• [Task]:
Needed from the entries below: every line that holds the word "tank".

[Start of section]

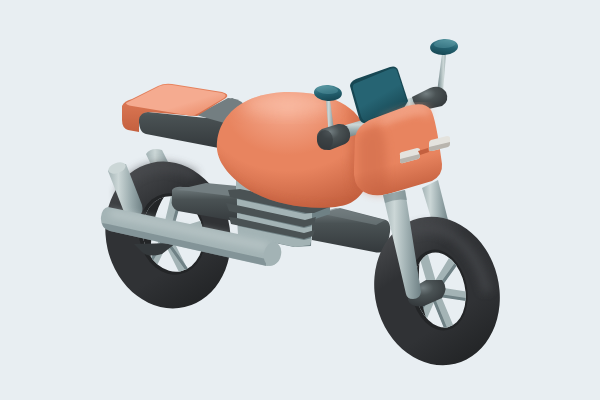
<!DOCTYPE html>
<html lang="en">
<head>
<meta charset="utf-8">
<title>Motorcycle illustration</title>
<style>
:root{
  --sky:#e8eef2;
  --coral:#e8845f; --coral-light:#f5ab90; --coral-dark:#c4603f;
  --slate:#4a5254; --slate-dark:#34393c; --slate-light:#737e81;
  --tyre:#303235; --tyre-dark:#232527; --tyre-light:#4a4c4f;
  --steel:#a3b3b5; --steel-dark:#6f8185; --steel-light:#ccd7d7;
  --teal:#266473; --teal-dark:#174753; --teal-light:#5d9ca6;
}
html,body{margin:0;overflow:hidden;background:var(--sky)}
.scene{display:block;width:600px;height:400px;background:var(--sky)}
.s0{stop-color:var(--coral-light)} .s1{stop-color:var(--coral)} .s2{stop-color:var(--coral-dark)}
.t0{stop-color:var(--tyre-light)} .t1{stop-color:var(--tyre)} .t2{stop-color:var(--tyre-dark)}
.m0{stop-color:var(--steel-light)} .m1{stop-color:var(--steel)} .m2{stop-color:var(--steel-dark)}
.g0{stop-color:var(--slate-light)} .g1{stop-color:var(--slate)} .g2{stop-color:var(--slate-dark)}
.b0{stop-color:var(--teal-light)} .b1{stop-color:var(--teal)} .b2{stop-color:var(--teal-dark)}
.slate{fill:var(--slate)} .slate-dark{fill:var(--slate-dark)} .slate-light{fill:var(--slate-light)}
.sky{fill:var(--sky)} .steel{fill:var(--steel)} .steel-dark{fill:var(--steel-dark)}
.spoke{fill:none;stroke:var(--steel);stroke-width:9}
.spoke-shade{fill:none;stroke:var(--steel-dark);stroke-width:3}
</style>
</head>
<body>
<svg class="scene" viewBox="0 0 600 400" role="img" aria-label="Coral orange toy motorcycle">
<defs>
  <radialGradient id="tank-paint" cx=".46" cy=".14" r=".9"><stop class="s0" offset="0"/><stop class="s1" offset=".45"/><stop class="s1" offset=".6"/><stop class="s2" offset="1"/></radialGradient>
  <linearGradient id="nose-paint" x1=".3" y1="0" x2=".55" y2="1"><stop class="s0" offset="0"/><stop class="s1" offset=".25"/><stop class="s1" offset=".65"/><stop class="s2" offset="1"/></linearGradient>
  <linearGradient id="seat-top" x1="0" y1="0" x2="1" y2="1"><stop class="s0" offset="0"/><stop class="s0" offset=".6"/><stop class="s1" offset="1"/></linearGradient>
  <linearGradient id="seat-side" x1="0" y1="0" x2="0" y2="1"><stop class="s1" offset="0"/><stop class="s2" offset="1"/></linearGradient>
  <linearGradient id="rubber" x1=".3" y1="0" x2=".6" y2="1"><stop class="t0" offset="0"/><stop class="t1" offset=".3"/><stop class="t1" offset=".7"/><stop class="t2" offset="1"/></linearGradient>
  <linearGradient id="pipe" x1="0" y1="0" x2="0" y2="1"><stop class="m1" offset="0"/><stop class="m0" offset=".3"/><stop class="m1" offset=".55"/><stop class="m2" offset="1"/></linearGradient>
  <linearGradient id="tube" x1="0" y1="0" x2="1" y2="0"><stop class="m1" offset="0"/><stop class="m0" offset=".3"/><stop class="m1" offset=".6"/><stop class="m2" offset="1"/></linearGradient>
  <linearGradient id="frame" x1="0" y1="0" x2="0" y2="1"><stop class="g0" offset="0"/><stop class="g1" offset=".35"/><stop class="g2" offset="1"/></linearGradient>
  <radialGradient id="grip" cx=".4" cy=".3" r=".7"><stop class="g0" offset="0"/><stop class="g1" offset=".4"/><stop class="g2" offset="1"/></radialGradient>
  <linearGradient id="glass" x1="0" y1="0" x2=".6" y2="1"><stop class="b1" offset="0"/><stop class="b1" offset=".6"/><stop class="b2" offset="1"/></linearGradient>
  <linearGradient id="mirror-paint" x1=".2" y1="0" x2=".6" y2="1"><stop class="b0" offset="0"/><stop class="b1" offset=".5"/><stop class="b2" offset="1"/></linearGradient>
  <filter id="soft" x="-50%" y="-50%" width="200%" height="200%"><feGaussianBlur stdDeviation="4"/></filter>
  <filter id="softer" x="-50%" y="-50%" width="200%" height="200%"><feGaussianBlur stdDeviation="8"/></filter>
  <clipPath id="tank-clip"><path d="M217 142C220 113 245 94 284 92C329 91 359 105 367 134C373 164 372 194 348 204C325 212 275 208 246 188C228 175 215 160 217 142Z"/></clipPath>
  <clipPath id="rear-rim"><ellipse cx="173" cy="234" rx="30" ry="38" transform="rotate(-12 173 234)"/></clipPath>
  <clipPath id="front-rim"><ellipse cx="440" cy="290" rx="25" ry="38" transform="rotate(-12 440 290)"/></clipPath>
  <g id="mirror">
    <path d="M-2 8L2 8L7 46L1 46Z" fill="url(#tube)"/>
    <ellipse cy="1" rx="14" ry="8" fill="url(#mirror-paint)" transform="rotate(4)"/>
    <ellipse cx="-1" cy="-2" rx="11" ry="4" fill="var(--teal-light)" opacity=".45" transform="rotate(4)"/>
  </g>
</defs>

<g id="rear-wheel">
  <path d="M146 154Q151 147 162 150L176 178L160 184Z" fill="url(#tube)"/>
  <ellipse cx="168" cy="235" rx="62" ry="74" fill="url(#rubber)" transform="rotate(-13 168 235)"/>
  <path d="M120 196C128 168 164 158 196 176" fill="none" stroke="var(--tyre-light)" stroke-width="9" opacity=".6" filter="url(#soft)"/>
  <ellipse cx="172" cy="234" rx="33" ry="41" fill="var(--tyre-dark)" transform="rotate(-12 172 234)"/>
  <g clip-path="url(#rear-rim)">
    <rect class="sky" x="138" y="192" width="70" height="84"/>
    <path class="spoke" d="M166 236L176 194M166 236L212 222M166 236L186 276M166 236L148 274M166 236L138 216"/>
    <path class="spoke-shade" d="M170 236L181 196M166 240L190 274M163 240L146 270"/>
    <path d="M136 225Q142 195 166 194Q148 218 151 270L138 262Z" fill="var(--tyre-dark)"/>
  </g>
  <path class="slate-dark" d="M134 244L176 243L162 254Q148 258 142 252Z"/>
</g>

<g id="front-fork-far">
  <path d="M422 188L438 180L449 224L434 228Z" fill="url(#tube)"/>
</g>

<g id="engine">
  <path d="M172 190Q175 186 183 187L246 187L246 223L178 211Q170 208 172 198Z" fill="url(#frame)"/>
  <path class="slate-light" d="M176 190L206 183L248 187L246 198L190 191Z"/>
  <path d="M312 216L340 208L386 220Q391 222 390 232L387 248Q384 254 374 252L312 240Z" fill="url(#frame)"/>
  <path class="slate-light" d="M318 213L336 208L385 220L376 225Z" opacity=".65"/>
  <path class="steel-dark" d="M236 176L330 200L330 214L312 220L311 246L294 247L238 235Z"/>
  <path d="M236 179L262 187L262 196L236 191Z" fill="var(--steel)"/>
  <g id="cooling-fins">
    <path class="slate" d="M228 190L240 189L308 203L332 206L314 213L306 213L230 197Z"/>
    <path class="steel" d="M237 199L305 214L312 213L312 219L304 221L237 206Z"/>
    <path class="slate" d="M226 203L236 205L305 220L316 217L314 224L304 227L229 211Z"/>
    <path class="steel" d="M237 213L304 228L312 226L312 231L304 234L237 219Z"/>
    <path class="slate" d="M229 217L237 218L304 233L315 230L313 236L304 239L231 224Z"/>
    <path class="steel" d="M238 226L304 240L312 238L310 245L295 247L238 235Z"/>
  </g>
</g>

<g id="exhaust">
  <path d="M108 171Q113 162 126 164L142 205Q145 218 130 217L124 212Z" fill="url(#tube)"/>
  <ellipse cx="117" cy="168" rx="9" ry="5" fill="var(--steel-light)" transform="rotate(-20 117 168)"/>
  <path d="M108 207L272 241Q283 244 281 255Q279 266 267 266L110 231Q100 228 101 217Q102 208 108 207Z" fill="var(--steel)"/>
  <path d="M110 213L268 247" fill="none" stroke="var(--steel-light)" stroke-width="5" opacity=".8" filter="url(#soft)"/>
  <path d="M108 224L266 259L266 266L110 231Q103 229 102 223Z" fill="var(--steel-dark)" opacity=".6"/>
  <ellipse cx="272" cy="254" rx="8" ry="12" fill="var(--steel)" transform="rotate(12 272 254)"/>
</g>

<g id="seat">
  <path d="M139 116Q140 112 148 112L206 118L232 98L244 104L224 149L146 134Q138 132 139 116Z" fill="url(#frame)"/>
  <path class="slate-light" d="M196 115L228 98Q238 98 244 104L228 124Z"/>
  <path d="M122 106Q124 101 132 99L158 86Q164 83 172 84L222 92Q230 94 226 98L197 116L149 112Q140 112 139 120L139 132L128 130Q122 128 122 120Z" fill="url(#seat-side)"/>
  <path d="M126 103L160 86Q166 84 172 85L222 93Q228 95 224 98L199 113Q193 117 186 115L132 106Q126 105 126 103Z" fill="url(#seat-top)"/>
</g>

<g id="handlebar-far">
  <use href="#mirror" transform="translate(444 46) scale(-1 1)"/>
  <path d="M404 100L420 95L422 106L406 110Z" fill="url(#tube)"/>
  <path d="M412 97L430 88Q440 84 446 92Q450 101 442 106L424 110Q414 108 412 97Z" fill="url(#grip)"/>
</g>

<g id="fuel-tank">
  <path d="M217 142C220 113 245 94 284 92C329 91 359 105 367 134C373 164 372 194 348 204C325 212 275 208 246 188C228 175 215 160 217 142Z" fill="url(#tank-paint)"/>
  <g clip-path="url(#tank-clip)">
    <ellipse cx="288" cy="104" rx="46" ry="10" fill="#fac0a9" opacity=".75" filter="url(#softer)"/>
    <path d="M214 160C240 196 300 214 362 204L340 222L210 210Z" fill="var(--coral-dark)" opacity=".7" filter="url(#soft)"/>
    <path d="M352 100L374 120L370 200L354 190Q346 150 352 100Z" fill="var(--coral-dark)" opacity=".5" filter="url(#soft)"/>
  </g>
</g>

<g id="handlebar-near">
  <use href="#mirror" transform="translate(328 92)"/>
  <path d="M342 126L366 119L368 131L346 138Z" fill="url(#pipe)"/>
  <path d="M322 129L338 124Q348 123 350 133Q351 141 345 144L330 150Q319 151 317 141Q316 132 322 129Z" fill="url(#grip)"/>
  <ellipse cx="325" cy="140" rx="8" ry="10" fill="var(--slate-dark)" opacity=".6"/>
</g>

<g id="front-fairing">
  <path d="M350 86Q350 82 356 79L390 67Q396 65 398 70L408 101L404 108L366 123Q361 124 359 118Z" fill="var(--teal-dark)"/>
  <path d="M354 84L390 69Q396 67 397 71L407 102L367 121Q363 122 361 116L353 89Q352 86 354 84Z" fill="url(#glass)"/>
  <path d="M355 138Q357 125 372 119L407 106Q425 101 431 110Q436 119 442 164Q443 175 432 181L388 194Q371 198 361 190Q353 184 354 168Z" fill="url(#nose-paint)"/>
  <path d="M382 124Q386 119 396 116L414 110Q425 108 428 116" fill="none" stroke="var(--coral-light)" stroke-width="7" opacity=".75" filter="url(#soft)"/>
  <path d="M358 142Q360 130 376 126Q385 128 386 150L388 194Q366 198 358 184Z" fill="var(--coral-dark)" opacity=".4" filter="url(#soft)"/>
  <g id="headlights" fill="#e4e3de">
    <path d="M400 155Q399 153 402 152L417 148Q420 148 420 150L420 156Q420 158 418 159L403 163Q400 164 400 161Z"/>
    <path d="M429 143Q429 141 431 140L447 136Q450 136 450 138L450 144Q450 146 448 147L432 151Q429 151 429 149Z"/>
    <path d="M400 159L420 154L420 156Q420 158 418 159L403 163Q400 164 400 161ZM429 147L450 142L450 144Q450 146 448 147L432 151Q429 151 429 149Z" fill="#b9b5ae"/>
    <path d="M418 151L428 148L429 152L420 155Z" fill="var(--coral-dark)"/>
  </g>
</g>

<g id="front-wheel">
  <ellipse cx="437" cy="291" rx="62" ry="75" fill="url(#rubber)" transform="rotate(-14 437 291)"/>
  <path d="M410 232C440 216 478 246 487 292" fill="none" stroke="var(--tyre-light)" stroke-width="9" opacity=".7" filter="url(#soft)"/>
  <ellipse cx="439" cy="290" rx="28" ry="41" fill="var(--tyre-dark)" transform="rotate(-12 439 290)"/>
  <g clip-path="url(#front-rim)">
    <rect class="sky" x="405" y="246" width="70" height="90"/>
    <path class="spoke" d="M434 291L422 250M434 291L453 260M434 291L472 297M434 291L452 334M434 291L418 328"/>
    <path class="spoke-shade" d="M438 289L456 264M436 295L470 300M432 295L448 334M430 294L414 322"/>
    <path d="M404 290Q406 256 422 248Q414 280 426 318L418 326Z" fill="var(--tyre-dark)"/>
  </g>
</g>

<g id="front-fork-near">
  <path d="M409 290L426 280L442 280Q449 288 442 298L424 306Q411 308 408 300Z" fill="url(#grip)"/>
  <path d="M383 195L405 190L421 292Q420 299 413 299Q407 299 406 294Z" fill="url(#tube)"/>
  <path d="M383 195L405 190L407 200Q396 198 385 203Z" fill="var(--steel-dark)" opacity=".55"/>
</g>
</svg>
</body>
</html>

[End of section]

• [Written solution]:
  <radialGradient id="tank-paint" cx=".46" cy=".14" r=".9"><stop class="s0" offset="0"/><stop class="s1" offset=".45"/><stop class="s1" offset=".6"/><stop class="s2" offset="1"/></radialGradient>
  <clipPath id="tank-clip"><path d="M217 142C220 113 245 94 284 92C329 91 359 105 367 134C373 164 372 194 348 204C325 212 275 208 246 188C228 175 215 160 217 142Z"/></clipPath>
<g id="fuel-tank">
  <path d="M217 142C220 113 245 94 284 92C329 91 359 105 367 134C373 164 372 194 348 204C325 212 275 208 246 188C228 175 215 160 217 142Z" fill="url(#tank-paint)"/>
  <g clip-path="url(#tank-clip)">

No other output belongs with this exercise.